The book is arranged in chapters. The introduction and first eight chapters are written by people who worked in various professions, and shared their experiences and thoughts about the most remarkable Cipe.  The ninth chapter, “Leave Me Alone with the Recipes," is the original book. The tenth chapter, “Cipe’s Recipes Revisited,” is by Sarah Rich who adds, “I’ve attempted to repair what may be broken, update what’s no longer feasible or appropriate to our culinary moment, yet at the same time preserve the intention and integrity of the original dish.” She adds that the recipes were probably recited to Cipe by her mother. I will add that this is part of the oral tradition of food preparation, among home cooks and/or experienced chefs, who know by experience about quantities, methods of cooking and taste.

Throughout almost all of the book, including the end papers, the book is generously accompanied by the illustrations of Cipe Pineles.Those illustrations have the color and vibrancy that are reminiscent of the works of Feodor Rojankovsky, who illustrated and wrote numerous children’s books. And of the work of Eszter Haraszty, who was also an innovative woman, known for her use of vibrant colors and bold designs, as documented in the Knoll archive.  The Los Angeles Public Library owns one biography: Cipe Pineles: a life of design, which is excellent, but I think the work and contributions of Cipe Pineles deserves further research--perhaps another biography.
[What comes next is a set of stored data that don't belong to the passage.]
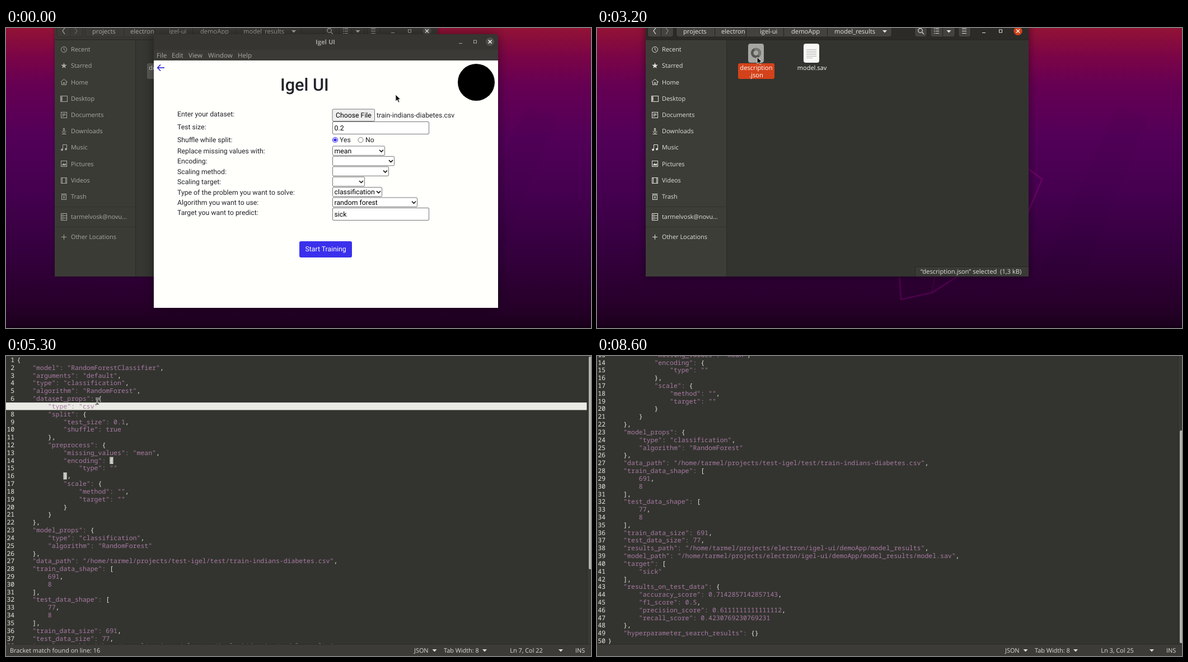
An HTML page with a canvas for the animation above (9.2 s loop, 1045 px wide and 536 px high).

```html
<!DOCTYPE html>
<html lang="en">
<head>
<meta charset="utf-8">
<title>Igel UI demo</title>
<style>
html, body { margin: 0; width: 100%; height: 100%; overflow: hidden; background: #33342f; }
canvas { display: block; width: 1045px; height: 536px; }
</style>
</head>
<body>
<canvas id="stage" width="1045" height="536"></canvas>
<script>
const W = 1045, H = 536, LOOP = 9200, STEP = 100;
const ctx = document.getElementById('stage').getContext('2d');
const UI = '"Open Sans", "Noto Sans", sans-serif';
const WEB = 'Roboto, Arial, sans-serif';
const MONO = '"Noto Sans Mono", "DejaVu Sans Mono", monospace';
const LINE = 13.82, CHAR = 6.9, CODE_X = 19.6, SCROLL = 175.1;

// Pointer path: time, x, y
const PATH = [
  [0, 696, 119], [100, 664, 113], [200, 638, 118], [500, 638, 118], [600, 660, 108],
  [700, 735, 74], [800, 840, 36], [900, 915, 20], [1000, 940, 17], [1100, 925, 20],
  [1400, 925, 20], [1500, 868, 22], [1600, 860, 23], [1700, 808, 19], [1800, 640, 82],
  [1900, 474, 138], [2400, 474, 138], [2500, 440, 116], [2700, 300, 48], [2800, 276, 36],
  [2900, 286, 52], [3200, 286, 52], [3900, 318, 108], [4000, 318, 108], [4100, 322, 116],
  [4600, 322, 116], [4900, 202, 81], [5000, 202, 81], [5300, 163, 81], [5700, 184, 29],
  [6000, 184, 29], [6400, 256, 199], [6800, 258, 199], [7100, 300, 330], [7400, 350, 380],
  [7800, 404, 165], [8100, 218, 68], [8400, 215, 70], [8500, 138, 29]
];

const CODE = `{
    "model": "RandomForestClassifier",
    "arguments": "default",
    "type": "classification",
    "algorithm": "RandomForest",
    "dataset_props": {
        "type": "csv",
        "split": {
            "test_size": 0.1,
            "shuffle": true
        },
        "preprocess": {
            "missing_values": "mean",
            "encoding": {
                "type": ""
            },
            "scale": {
                "method": "",
                "target": ""
            }
        }
    },
    "model_props": {
        "type": "classification",
        "algorithm": "RandomForest"
    },
    "data_path": "/home/tarmel/projects/test-igel/test/train-indians-diabetes.csv",
    "train_data_shape": [
        691,
        8
    ],
    "test_data_shape": [
        77,
        8
    ],
    "train_data_size": 691,
    "test_data_size": 77,
    "results_path": "/home/tarmel/projects/electron/igel-ui/demoApp/model_results",
    "model_path": "/home/tarmel/projects/electron/igel-ui/demoApp/model_results/model.sav",
    "target": [
        "sick"
    ],
    "results_on_test_data": {
        "accuracy_score": 0.7142857142857143,
        "f1_score": 0.5,
        "precision_score": 0.6111111111111112,
        "recall_score": 0.4230769230769231
    },
    "hyperparameter_search_results": {}
}`.split('\n');

function box(x, y, w, h, fill) {
  ctx.fillStyle = fill;
  ctx.fillRect(x, y, w, h);
}

function round(x, y, w, h, r, fill, stroke) {
  ctx.beginPath();
  ctx.roundRect(x, y, w, h, r);
  if (fill) { ctx.fillStyle = fill; ctx.fill(); }
  if (stroke) { ctx.strokeStyle = stroke; ctx.lineWidth = 1; ctx.stroke(); }
}

function disc(x, y, r, fill) {
  ctx.beginPath();
  ctx.arc(x, y, r, 0, 7);
  ctx.fillStyle = fill;
  ctx.fill();
}

function ring(x, y, r, color, width = 1) {
  ctx.beginPath();
  ctx.arc(x, y, r, 0, 7);
  ctx.strokeStyle = color;
  ctx.lineWidth = width;
  ctx.stroke();
}

function trace(points) {
  ctx.beginPath();
  for (let i = 0; i < points.length; i += 2) ctx.lineTo(points[i], points[i + 1]);
}

function line(points, color, width = 1, close = false) {
  trace(points);
  if (close) ctx.closePath();
  ctx.strokeStyle = color;
  ctx.lineWidth = width;
  ctx.stroke();
}

function poly(points, fill) {
  trace(points);
  ctx.fillStyle = fill;
  ctx.fill();
}

// Text by left edge (or align) and baseline
function text(s, x, y, size, color, family = UI, weight = 400, align = 'left') {
  ctx.font = `${weight} ${size}px ${family}`;
  ctx.textAlign = align;
  ctx.fillStyle = color;
  ctx.fillText(s, x, y);
}

function withShadow(blur, alpha, draw) {
  ctx.save();
  ctx.shadowColor = `rgba(0,0,0,${alpha})`;
  ctx.shadowBlur = blur;
  draw();
  ctx.restore();
}

function triangle(x, y, color) {
  poly([x - 4, y - 2, x + 4, y - 2, x, y + 2.5], color);
}

function windowButtons(x, y, gap, fg, closeFill) {
  line([x - 3, y + 3, x + 3, y + 3], fg);
  ctx.strokeStyle = fg;
  ctx.strokeRect(Math.round(x + gap) - 2.5, y - 2.5, 5, 5);
  const c = x + gap * 2 + 1;
  disc(c, y, 7.6, closeFill);
  line([c - 3, y - 3, c + 3, y + 3], '#fff', 1.3);
  line([c + 3, y - 3, c - 3, y + 3], '#fff', 1.3);
}

function wallpaper() {
  const g = ctx.createLinearGradient(0, 0, 0, H);
  [[0, '#921335'], [.09, '#7c0546'], [.19, '#660053'], [.37, '#520058'], [.56, '#44004e'],
   [.75, '#34003d'], [.93, '#260029'], [1, '#1a001c']].forEach(([p, c]) => g.addColorStop(p, c));
  box(0, 0, W, H, g);
  poly([930, 140, 985, 160, 870, 440, 790, 440], 'rgba(20,0,40,.03)');
  line([768, 250, 795, 270, 768, 334], 'rgba(128,8,112,.5)', 3);
  line([540, 440, 543, 485, 598, 473, 650, 440], 'rgba(105,5,100,.5)', 3);
  line([598, 473, 604, 440], 'rgba(105,5,100,.3)', 2);
  box(0, 533, W, 3, 'rgba(10,0,10,.45)');
}

const PLACES = ['Recent', 'Starred', 'Home', 'Desktop', 'Documents', 'Downloads', 'Music', 'Pictures', 'Videos', 'Trash'];

function placeIcon(i, row, c) {
  const x = 103.5, y = Math.floor(row) + .5;
  const frame = (w, h, dy = 0) => {
    ctx.strokeStyle = c;
    ctx.lineWidth = 1;
    ctx.strokeRect(x - w / 2, y + dy - h / 2, w, h);
  };
  const dashes = (ys, w) => { for (const d of ys) line([x - w, y + d, x + w, y + d], c); };
  if (i === 0) { ring(x, y, 5, c); line([x, y - 3, x, y, x + 2.5, y + 2], c); }
  if (i === 1) {
    const p = [];
    for (let k = 0; k < 10; k++) {
      const r = k % 2 ? 2.3 : 5.6, a = k * Math.PI / 5 - Math.PI / 2;
      p.push(x + r * Math.cos(a), y + r * Math.sin(a));
    }
    poly(p, c);
  }
  if (i === 2) line([x - 6, y, x, y - 5, x + 6, y, x + 4, y, x + 4, y + 5, x + 1, y + 5, x + 1, y + 1, x - 1, y + 1, x - 1, y + 5, x - 4, y + 5, x - 4, y], c);
  if (i === 3) { frame(12, 10); box(x - 5, y - 4, 2, 8, c); }
  if (i === 4) { frame(10, 10); dashes([-2, 0], 3); line([x - 3, y + 2, x, y + 2], c); }
  if (i === 5) { line([x - 1, y + 1, x - 1, y - 5, x + 1, y - 5, x + 1, y + 1], c); line([x - 4, y, x, y + 4, x + 4, y], c); dashes([5], 4); }
  if (i === 6) { line([x - 2, y + 4, x - 2, y - 5, x + 5, y - 5, x + 5, y + 3], c); disc(x - 3.5, y + 4, 1.9, c); disc(x + 3.5, y + 3, 1.9, c); }
  if (i === 7) { frame(10, 10); poly([x - 4, y + 3, x - 1, y - 1, x + 1, y + 1, x + 3, y - 1, x + 4, y + 3], c); }
  if (i === 8) { frame(10, 10); for (const d of [-3, 3]) line([x + d, y - 5, x + d, y + 5], c); }
  if (i === 9) { frame(8, 8, 1); dashes([-5], 5); for (const d of [-1, 1]) line([x + d, y - 1, x + d, y + 3], c); }
  if (i === 10) for (const d of [-4, 0, 4]) { frame(10, 4, d); line([x - 3, y + d, x - 1, y + d], c); }
  if (i === 11) { dashes([0], 4.5); line([x, y - 4.5, x, y + 4.5], c); }
}

function filesWindow(focus) {
  const fg = focus ? '#e2e1dc' : '#a9a8a2';
  const btn = focus ? '#43423e' : '#3b3a36', edge = focus ? '#232220' : '#2f2e2a';
  withShadow(focus ? 14 : 6, focus ? .5 : .3, () => box(87, -20, 684, 464, '#363732'));
  ctx.save();
  ctx.beginPath();
  ctx.rect(87, 0, 684, 444);
  ctx.clip();
  box(87, 0, 684, 21, focus ? '#2c2b28' : '#393834');
  box(87, 21, 144, 423, focus ? '#3d3d38' : '#3b3b36');
  box(231, 21, 540, 423, focus ? '#33342f' : '#363732');
  box(87, 20.5, 684, 1, '#24231f');
  box(231, 21, 1, 423, '#2b2b27');

  for (const [x, w] of [[90.5, 46], [141.5, 385], [567.5, 22], [595.5, 44], [645.5, 22]])
    round(x, -10, w, 26, 4, btn, edge);
  for (const x of [114, 210, 266, 333, 411, 617]) box(x, 0, 1, 15, edge);
  line([105, 0, 101, 5, 105, 11], fg, 1.2);
  line([123, 0, 127, 5, 123, 11], focus ? '#8a8983' : '#6d6c67', 1.2);
  [['projects', 154], ['electron', 222], ['igel-ui', 291], ['demoApp', 347], ['model_results', 424]]
    .forEach(([s, x]) => text(s, x, 9.6, 11.2, fg));
  triangle(514, 6, fg);
  triangle(628.5, 6, fg);
  ring(577.5, 4.5, 3.8, fg, 1.2);
  line([580.5, 7.5, 584, 11], fg, 1.3);
  for (const y of [1, 5, 9]) {
    box(602, y, 2, 1, fg);
    box(605, y, 6, 1, fg);
    box(652, y, 8, 1, fg);
  }
  windowButtons(691, 5.5, 30, fg, focus ? '#d4431b' : '#504f4b');

  PLACES.forEach((s, i) => {
    const y = 38.5 + i * 29.2;
    placeIcon(i, y, fg);
    text(s, 116, y + 3.7, 10.9, fg);
  });
  box(87, 319, 144, 1, '#32322e');
  box(87, 355, 144, 1, '#32322e');
  placeIcon(10, 337, fg);
  text('tarmelvosk@novu…', 116, 341, 10.9, fg);
  placeIcon(11, 373.5, fg);
  text('Other Locations', 116, 377, 10.9, fg);

  round(270, 28, 28, 34, 4, focus ? '#a6a6a2' : '#e3e3df');
  ring(284, 44.5, 6.8, focus ? '#555552' : '#6e6e6b', 4.6);
  ctx.beginPath();
  ctx.arc(284, 44.5, 6.8, -2, .8);
  ctx.strokeStyle = focus ? '#777774' : '#a2a2a0';
  ctx.lineWidth = 4;
  ctx.stroke();
  round(252, 63, 65, 28, 3, focus ? '#d3421a' : '#595954');
  const label = focus ? '#fff' : '#d6d5d0';
  text('description', 284.5, 74.5, 11.2, label, UI, 400, 'center');
  text('.json', 284.5, 87.6, 11.2, label, UI, 400, 'center');

  round(369, 28, 28, 34, 4, focus ? '#f8f8f6' : '#e3e3df');
  for (let y = 38; y < 54; y += 3) box(374, y, y > 50 ? 11 : 18, 1, '#b5b5b1');
  text('model.sav', 384, 74.5, 11, label, UI, 400, 'center');

  round(568.5, 426.5, 206, 22, 3, focus ? '#3a3a36' : '#393935', '#262622');
  text('“description.json” selected  (1,3 kB)', 578, 439.3, 11.2, fg);
  ctx.restore();
}

function field(x, y, w, h, value, arrow) {
  round(x + .5, y + .5, w - 1, h - 1, 1.5, '#fff', '#767676');
  text(value, x + 3.5, y + h / 2 + 4.3, 12.27, '#000', WEB);
  if (arrow) line([x + w - 10, y + h / 2 - 1.5, x + w - 6.5, y + h / 2 + 2, x + w - 3, y + h / 2 - 1.5], '#111', 1.6);
}

function appWindow() {
  withShadow(20, .45, () => round(264, 11, 615, 489, [5, 5, 0, 0], '#363531'));
  box(264, 39, 615, 19, '#3b3a36');
  box(264, 58, 615, 442, '#fffffc');
  text('Igel UI', 570.5, 29.2, 11.2, '#a09f99', UI, 700, 'center');
  windowButtons(812, 24.5, 25.8, '#a9a8a2', '#514f4b');
  [['File', 269], ['Edit', 296], ['View', 326], ['Window', 361], ['Help', 414]]
    .forEach(([s, x]) => text(s, x, 53, 11.6, '#a9a8a2'));

  line([283, 71, 271, 71], '#2a20d8', 1.6);
  line([276, 65.5, 270.7, 71, 276, 76.5], '#2a20d8', 1.6);
  text('Igel UI', 490, 111.5, 30.7, '#212529', WEB, 500);
  disc(840, 97, 33, '#000');

  const rows = [['Enter your dataset:', 153], ['Test size:', 176], ['Shuffle while split:', 199],
    ['Replace missing values with:', 219], ['Encoding:', 237.5], ['Scaling method:', 256],
    ['Scaling target:', 274.5], ['Type of the problem you want to solve:', 293],
    ['Algorithm you want to use:', 311.3], ['Target you want to predict:', 329.8]];
  for (const [s, y] of rows) text(s, 306, y + 4.5, 12.27, '#212529', WEB);

  round(583, 145, 75.5, 21.5, 2, '#efefef', '#767676');
  text('Choose File', 589, 160, 12.27, '#000', WEB);
  text('train-indians-diabetes.csv', 662, 160, 12.27, '#212529', WEB);
  field(583, 167, 173, 23, '0.2');
  ring(588, 200, 4.5, '#3a30e8', 1.2);
  disc(588, 200, 2.8, '#3a30e8');
  ring(633.5, 200, 4.5, '#767676');
  text('Yes', 596, 204, 12.27, '#212529', WEB);
  text('No', 642, 204, 12.27, '#212529', WEB);
  [[94, 'mean'], [111, ''], [101, ''], [58, ''], [89, 'classification'], [152, 'random forest']]
    .forEach(([w, s], i) => field(583, 210.5 + i * 18.4, w, 17.5, s, true));
  field(583, 321, 173, 23, 'sick');

  round(524, 381, 94, 29, 3, '#3a30ec');
  text('Start Training', 571, 399.4, 12.27, '#fff', WEB, 400, 'center');
}

function codeLine(s, y) {
  for (const m of s.matchAll(/"[^"]*":?|[\d.]+|true|[^\s"]/g)) {
    const plain = /^[{}\[\],]$/.test(m[0]);
    text(m[0], CODE_X + m.index * CHAR, y, 11.5, plain ? '#e8e8e3' : '#a87aa4', MONO);
  }
}

function overscroll(strength) {
  ctx.translate(510, 520);
  ctx.scale(1, .07);
  const g = ctx.createRadialGradient(0, 0, 0, 0, 0, 500);
  g.addColorStop(0, `rgba(90,90,84,${.4 * strength})`);
  g.addColorStop(.5, `rgba(70,70,65,${.3 * strength})`);
  g.addColorStop(1, 'rgba(60,60,56,0)');
  disc(0, 0, 500, g);
}

function editor(t) {
  const scroll = t >= 6700 ? SCROLL : 0;
  const current = t < 5300 ? 14 : t < 5800 ? 7 : 3;
  const matched = t < 5400;
  const top = n => (n - 1) * LINE - scroll + .2;
  box(0, 0, W, H, '#33342f');
  ctx.save();
  ctx.beginPath();
  ctx.rect(0, 0, W, 515);
  ctx.clip();
  if (!scroll) box(0, top(current), 1038, 13.4, '#eaebe4');
  if (matched) {
    box(CODE_X + 24 * CHAR, top(14) + .5, CHAR - .5, 12.6, '#bcbdb5');
    box(CODE_X + 12 * CHAR, top(16) + .5, CHAR - .5, 12.6, '#bcbdb5');
  }
  CODE.forEach((s, i) => {
    const y = top(i + 1) + 10.8;
    if (y < -4 || y > 530) return;
    text(i + 1, 15.2, y, 11.5, '#e8e8e3', MONO, 400, 'right');
    codeLine(s, y);
  });
  if (t >= 4400 && t < 4700) box(192, 182, 1, 8, '#fff');
  if (t >= 6700 && t < 7200) overscroll(1 - Math.max(0, t - 6800) / 400);
  ctx.restore();

  box(1038, 0, 7, 515, '#393934');
  box(1037.5, 0, 1, 515, '#2a2a26');
  round(1041, scroll ? 133 : 1, 5, 380, 2, '#b4b4ae');
  box(0, 515, W, 21, '#3c3b37');
  box(0, 514.5, W, 1, '#282824');
  const fg = '#dfded9', y = 530;
  if (matched) text('Bracket match found on line: 16', 7, y, 10.9, fg);
  text('JSON', 729, y, 10.9, fg);
  text('Tab Width: 8', 782, y, 10.9, fg);
  const col = { 14: 26, 7: 22, 3: 25 }[current];
  text(`Ln ${current}, Col ${col}`, 929.5, y, 10.9, fg, UI, 400, 'center');
  text('INS', 1017, y, 10.9, fg);
  for (const x of [765.5, 855, 991]) triangle(x, 526, fg);
}

function pointerAt(t) {
  let i = 0;
  while (i < PATH.length - 2 && PATH[i + 1][0] <= t) i++;
  const [t0, x0, y0] = PATH[i], [t1, x1, y1] = PATH[i + 1];
  const u = Math.min(1, (t - t0) / (t1 - t0)), k = u * u * (3 - 2 * u);
  return [x0 + (x1 - x0) * k, y0 + (y1 - y0) * k];
}

function pointer(t) {
  if (t >= 8600) return;
  const [x, y] = pointerAt(t);
  ctx.save();
  ctx.translate(x, y);
  if (t < 4100) {
    const arrow = [0, 0, 0, 12, 2.9, 9.4, 5, 14, 7, 13, 5, 8.8, 8.6, 8.4];
    poly(arrow, '#111');
    line(arrow, '#e8e8e8', .9, true);
  } else if (t >= 6700 && t < 6900) {
    const diamond = [0, -8, 8, 0, 0, 8, -8, 0];
    poly(diamond, '#222');
    line(diamond, '#eee', 1.2, true);
    line([-6, 0, 6, 0], '#eee');
    line([0, -6, 0, 6], '#eee');
    disc(0, 0, 1.6, '#eee');
  } else {
    for (const [c, w] of [['#eee', 2.8], ['#111', 1]]) {
      line([0, -5, 0, 5], c, w);
      line([-3, -5, 3, -5], c, w);
      line([-3, 5, 3, 5], c, w);
    }
  }
  ctx.restore();
}

function draw(t) {
  if (t < 4100) {
    wallpaper();
    filesWindow(t >= 3100);
    if (t < 1600) appWindow();
  } else editor(t);
  pointer(t);
}

ctx.textRendering = 'geometricPrecision';
const start = performance.now();
let last = -1;
function tick() {
  const t = Math.floor((performance.now() - start) % LOOP / STEP) * STEP;
  if (t !== last) draw(last = t);
  requestAnimationFrame(tick);
}
tick();
</script>
</body>
</html>
```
For those interested in more of her other art work, it can be found at the Rochester Institute of Technology, the Cary Graphic Arts Collection.